**Exercise requirements:** Check each line of the records below for the word "offset" and give the number of lines that have it, with nothing added.

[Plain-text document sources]
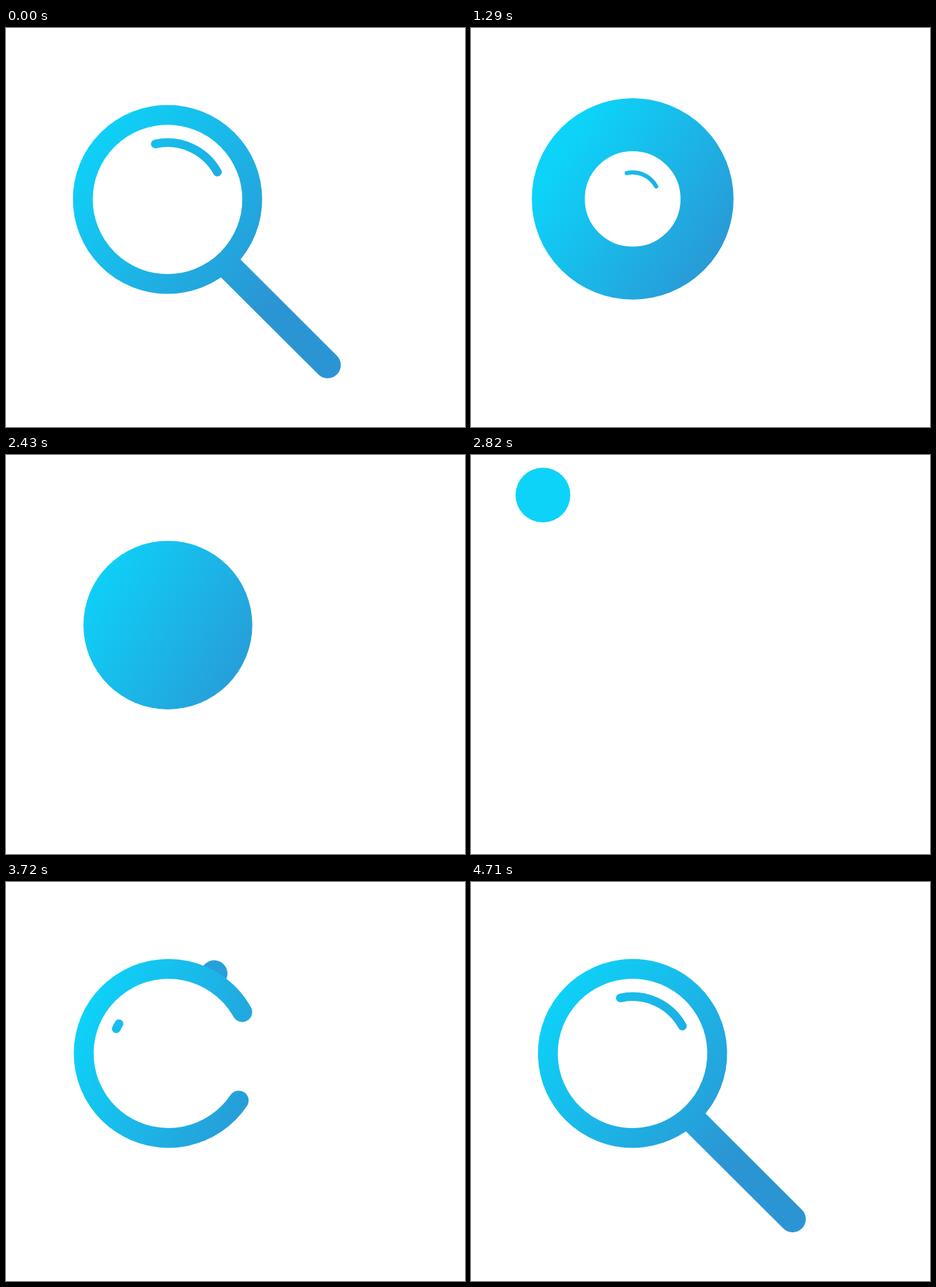
Write an HTML page with a canvas that moves like this. It is 659 by 574 pixels and loops after 4740 ms.

```html
<!DOCTYPE html>
<html>
<head>
<meta charset="utf-8">
<style>
  html, body { margin: 0; width: 100%; height: 100%; overflow: hidden; background: #fff; }
  canvas { display: block; }
</style>
</head>
<body>
<canvas id="stage" width="659" height="574"></canvas>
<script>
const ctx = document.getElementById('stage').getContext('2d');
const LOOP = 4740, STEP = 30;
const CX = 231.9, CY = 246.6;
const RING = 121.6, STROKE = 28.5, DISC = 121.25;
const HANDLE = { angle: 45, length: 331, base: 131, width: 38, offset: 6 };
const SHINE = { radius: 81.7, width: 12.5, from: -102.4, to: -28.8 };

// Gradient direction in degrees, then its start and end relative to the centre.
const GLASS = [38, -150, 210], FILLED = [30, -85, 115], FLAT = [30, -140, 170], HOOP = [25, -140, 175];

const rad = deg => deg * Math.PI / 180;
const mix = (a, b, p) => a + (b - a) * p;
const ramp = (t, from, to) => Math.min(1, Math.max(0, (t - from) / (to - from)));
const smooth = (t, from, to) => {
  const p = ramp(t, from, to);
  return p * p * (3 - 2 * p);
};
const bump = (t, from, to) => Math.sin(Math.PI * ramp(t, from, to));

function bezier(p, a, b, c, d) {
  const q = 1 - p;
  return q * q * q * a + 3 * q * q * p * b + 3 * q * p * p * c + p * p * p * d;
}

function gradient(x0, y0, x1, y1, from = '#0dd3f9', to = '#2b95d3') {
  const g = ctx.createLinearGradient(x0, y0, x1, y1);
  g.addColorStop(0, from);
  g.addColorStop(1, to);
  return g;
}

function bodyPaint(t) {
  const blend = (a, b, p) => a.map((v, i) => mix(v, b[i], p));
  let pose = blend(GLASS, FILLED, smooth(t, 1110, 1500));
  pose = blend(pose, FLAT, smooth(t, 1500, 1740));
  pose = blend(pose, HOOP, smooth(t, 2940, 3480));
  const [angle, start, end] = blend(pose, GLASS, smooth(t, 3720, 4500));
  const c = Math.cos(rad(angle)), s = Math.sin(rad(angle));
  return gradient(CX + c * start, CY + s * start, CX + c * end, CY + s * end);
}

function disc(x, y, r, paint) {
  ctx.fillStyle = paint;
  ctx.beginPath();
  ctx.arc(x, y, r, 0, 2 * Math.PI);
  ctx.fill();
}

function arc(x, y, r, from, to, width, paint) {
  ctx.strokeStyle = paint;
  ctx.lineWidth = width;
  ctx.beginPath();
  ctx.arc(x, y, r, rad(from), rad(to));
  ctx.stroke();
}

function handle(angle, length) {
  const { base, width, offset } = HANDLE;
  ctx.save();
  ctx.translate(CX, CY);
  ctx.rotate(rad(angle));
  ctx.strokeStyle = gradient(GLASS[1], 0, GLASS[2], 0);
  ctx.lineWidth = width;
  ctx.beginPath();
  ctx.moveTo(base, offset);
  ctx.lineTo(Math.max(length, base + 0.1), offset);
  ctx.stroke();
  ctx.restore();
}

function shine(from, to, scale = 1) {
  ctx.save();
  ctx.translate(CX, CY);
  ctx.scale(scale, scale);
  const paint = gradient(-18, -60, 72, -40, '#17bdec', '#1eb0e4');
  arc(0, 0, SHINE.radius, from, Math.max(to, from + 0.1), SHINE.width, paint);
  ctx.restore();
}

// The handle stretches a little, snaps in, and the ring swells shut into a disc.
function collapse(t, paint) {
  const p = ramp(t, 600, 1290);
  const pull = Math.pow(p, 4.2) * (3.03 * p - 2.03);
  if (p < 1) handle(HANDLE.angle, HANDLE.length - 216 * pull);

  const scale = 1 - Math.pow(ramp(t, 1000, 1400), 2);
  if (scale > 0) shine(SHINE.from, SHINE.to, scale);

  const outer = mix(RING + STROKE / 2, DISC, smooth(t, 1110, 1680)) + 12.5 * bump(t, 1110, 1500);
  const inner = (RING - STROKE / 2) * (1 - smooth(t, 1140, 1510));
  const y = mix(CY, 245, smooth(t, 1110, 1500));
  arc(mix(CX, 232.4, smooth(t, 1110, 1500)), y, (outer + inner) / 2, 0, 360, outer - inner, paint);
}

// The disc dips, then arcs up to the left while it shrinks.
function fly(t, paint) {
  const p = smooth(t, 2520, 2940) - 0.005 * bump(t, 2430, 2520);
  const x = bezier(p, 232.4, 200, 102.7, 84);
  const y = bezier(p, 244.7, 0, 42, 77);
  disc(x, y, mix(DISC, 19.1, p), paint);
}

// The dot spirals in and draws the ring; the handle and shine swing out with one easing.
function orbit(t, paint) {
  const TAIL = 209.3;
  const turn = mix(-49, TAIL + 360.7, smooth(t, 2940, 3914));
  const far = Math.pow(1 - ramp(t, 2940, 3240), 2);
  const x = CX + 4 * Math.pow(1 - ramp(t, 3480, 4020), 2);

  if (t >= 3690) {
    const rest = Math.pow(1 - Math.pow(ramp(t, 3680, 4580), 1.3), 7.5);
    handle(HANDLE.angle - 122.5 * rest, HANDLE.length - 226 * rest);
    shine(SHINE.from - 59.2 * rest, SHINE.to - 136.6 * rest);
  }
  if (turn < TAIL) {
    const a = rad(180 - turn), r = RING + 103.4 * far;
    disc(x + r * Math.cos(a), CY + r * Math.sin(a), STROKE / 2 + 4.8 * far, paint);
  } else {
    const sweep = Math.min(turn - TAIL, 360);
    arc(x, CY, RING, 180 - TAIL - sweep, 180 - TAIL, STROKE, paint);
  }
}

function draw(t) {
  ctx.fillStyle = '#fff';
  ctx.fillRect(0, 0, 659, 574);
  ctx.lineCap = 'round';
  const scene = t < 1740 ? collapse : t < 2940 ? fly : orbit;
  scene(t, bodyPaint(t));
}

const begin = performance.now();
function tick() {
  const t = (performance.now() - begin) % LOOP;
  draw(Math.floor(t / STEP) * STEP);
  requestAnimationFrame(tick);
}
tick();
</script>
</body>
</html>
```
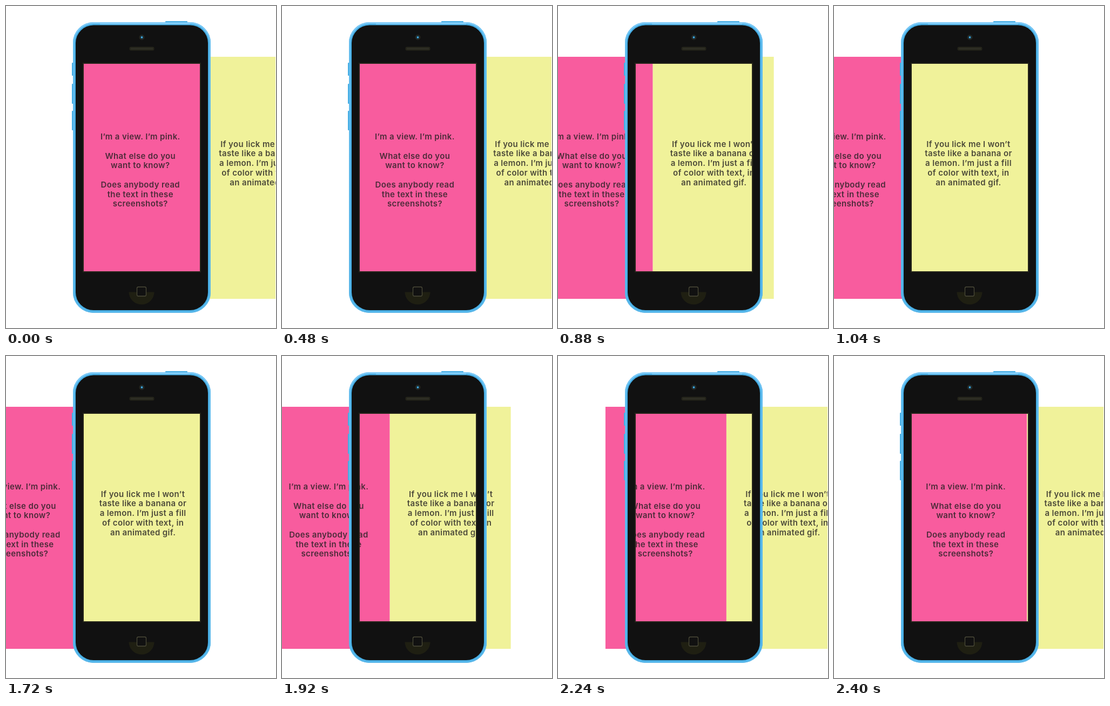
Write an HTML page that moves like this. It is 500 px wide and 596 px high and loops after 2440 ms.

```html
<!DOCTYPE html>
<html lang="en">
<head>
<meta charset="utf-8">
<title>Sliding views</title>
<style>
  html, body { margin: 0; width: 100%; height: 100%; overflow: hidden; background: #fff; }
  svg { display: block; width: 100%; height: 100%; }
  text {
    font: 600 15px Inter, "Open Sans", sans-serif;
    letter-spacing: .36px;
    text-anchor: middle;
    fill: #231f20;
    fill-opacity: .8;
  }
</style>
</head>
<body>
<svg viewBox="0 0 500 596">
  <defs>
    <clipPath id="stage"><rect width="499" height="596"/></clipPath>
    <linearGradient id="rim" x1="0" x2="0" y1="0" y2="1">
      <stop offset="0" stop-color="#7ccaf8"/>
      <stop offset=".08" stop-color="#62bdef"/>
      <stop offset="1" stop-color="#58b7ea"/>
    </linearGradient>
  </defs>

  <g clip-path="url(#stage)">
    <g id="views">
      <rect x="138" y="94" width="224" height="448" fill="#f85c9e"/>
      <rect x="362" y="94" width="224" height="448" fill="#f0f29a"/>
    </g>
  </g>

  <!-- buttons -->
  <g fill="#45ade4">
    <rect x="295" y="28" width="41" height="4" rx="1"/>
    <rect x="122" y="105" width="4" height="24" rx="1"/>
    <rect x="122" y="144" width="4" height="37" rx="1"/>
    <rect x="122" y="194" width="4" height="36" rx="1"/>
  </g>

  <!-- body with an open screen -->
  <path id="shell" fill="#45ade4" fill-rule="evenodd"/>
  <rect x="125.5" y="31.5" width="252" height="535" rx="36.5" fill="none" stroke="url(#rim)" stroke-width="3"/>
  <path d="M174 32.5H341" stroke="#80cdf9" stroke-width="3"/>
  <path id="face" fill="#111" fill-rule="evenodd"/>
  <rect x="143" y="106" width="217" height="386" fill="none" stroke="#24241a" stroke-width="2"/>

  <!-- camera, speaker, home button -->
  <circle cx="251.5" cy="58" r="5" fill="#24251f"/>
  <circle cx="251.5" cy="58" r="2.9" fill="#17394a"/>
  <circle cx="251.5" cy="58" r="1.7" fill="#4ab0e6"/>
  <rect x="228.5" y="75.5" width="46" height="7" rx="3" fill="#24241a"/>
  <path d="M231 79H272" stroke="#2e2e25" stroke-width="3"/>
  <path d="M227.5 529.5H274.5A23.5 23 0 0 1 227.5 529.5Z" fill="#1f1f12"/>
  <rect x="242.5" y="520" width="17" height="17" rx="2.5" fill="#111" stroke="#4b4a38" stroke-width="1.3"/>
</svg>
<script>
  const $ = id => document.getElementById(id);
  const FRAME = 40, LOOP = 2440, TRAVEL = 226, LEADING = 17.75;

  function addLines(x, y, lines) {
    lines.forEach((line, i) => {
      if (!line) return;
      const el = document.createElementNS("http://www.w3.org/2000/svg", "text");
      el.setAttribute("x", x);
      el.setAttribute("y", y + i * LEADING);
      el.textContent = line;
      $("views").append(el);
    });
  }

  const roundRect = (x, y, w, h, r) =>
    `M${x + r} ${y}h${w - 2 * r}a${r} ${r} 0 0 1 ${r} ${r}v${h - 2 * r}` +
    `a${r} ${r} 0 0 1 ${-r} ${r}h${2 * r - w}a${r} ${r} 0 0 1 ${-r} ${-r}` +
    `v${2 * r - h}a${r} ${r} 0 0 1 ${r} ${-r}z`;

  // Ease in and out; reach is the horizontal length of both bezier handles.
  function ease(x, reach) {
    if (x <= 0) return 0;
    if (x >= 1) return 1;
    let lo = 0, hi = 1, t;
    for (let i = 0; i < 30; i++) {
      t = (lo + hi) / 2;
      const u = 1 - t;
      const bx = 3 * reach * t * u * u + 3 * (1 - reach) * t * t * u + t * t * t;
      if (bx < x) lo = t; else hi = t;
    }
    return t * t * (3 - 2 * t);
  }

  function draw(ms) {
    const tick = Math.floor((ms % LOOP) / FRAME);
    const shift = ease((tick - 11) / 15, 1 / 3) - ease((tick - 42) / 19, 1 / 6);
    $("views").setAttribute("transform", `translate(${-TRAVEL * shift} 0)`);
  }

  addLines(248.8, 247, [
    "I’m a view. I’m pink.", "",
    "What else do you", "want to know?", "",
    "Does anybody read", "the text in these", "screenshots?"
  ]);
  addLines(475, 260.5, [
    "If you lick me I won’t", "taste like a banana or",
    "a lemon. I’m just a fill", "of color with text, in", "an animated gif."
  ]);

  const hole = "M144 107H359V491H144Z";
  $("shell").setAttribute("d", roundRect(124, 30, 255, 538, 38) + hole);
  $("face").setAttribute("d", roundRect(129, 35.5, 245, 527.5, 33) + hole);

  let start;
  function loop(now) {
    start ??= now;
    draw(now - start);
    requestAnimationFrame(loop);
  }
  draw(0);
  requestAnimationFrame(loop);
</script>
</body>
</html>
```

**Output of the task:** 7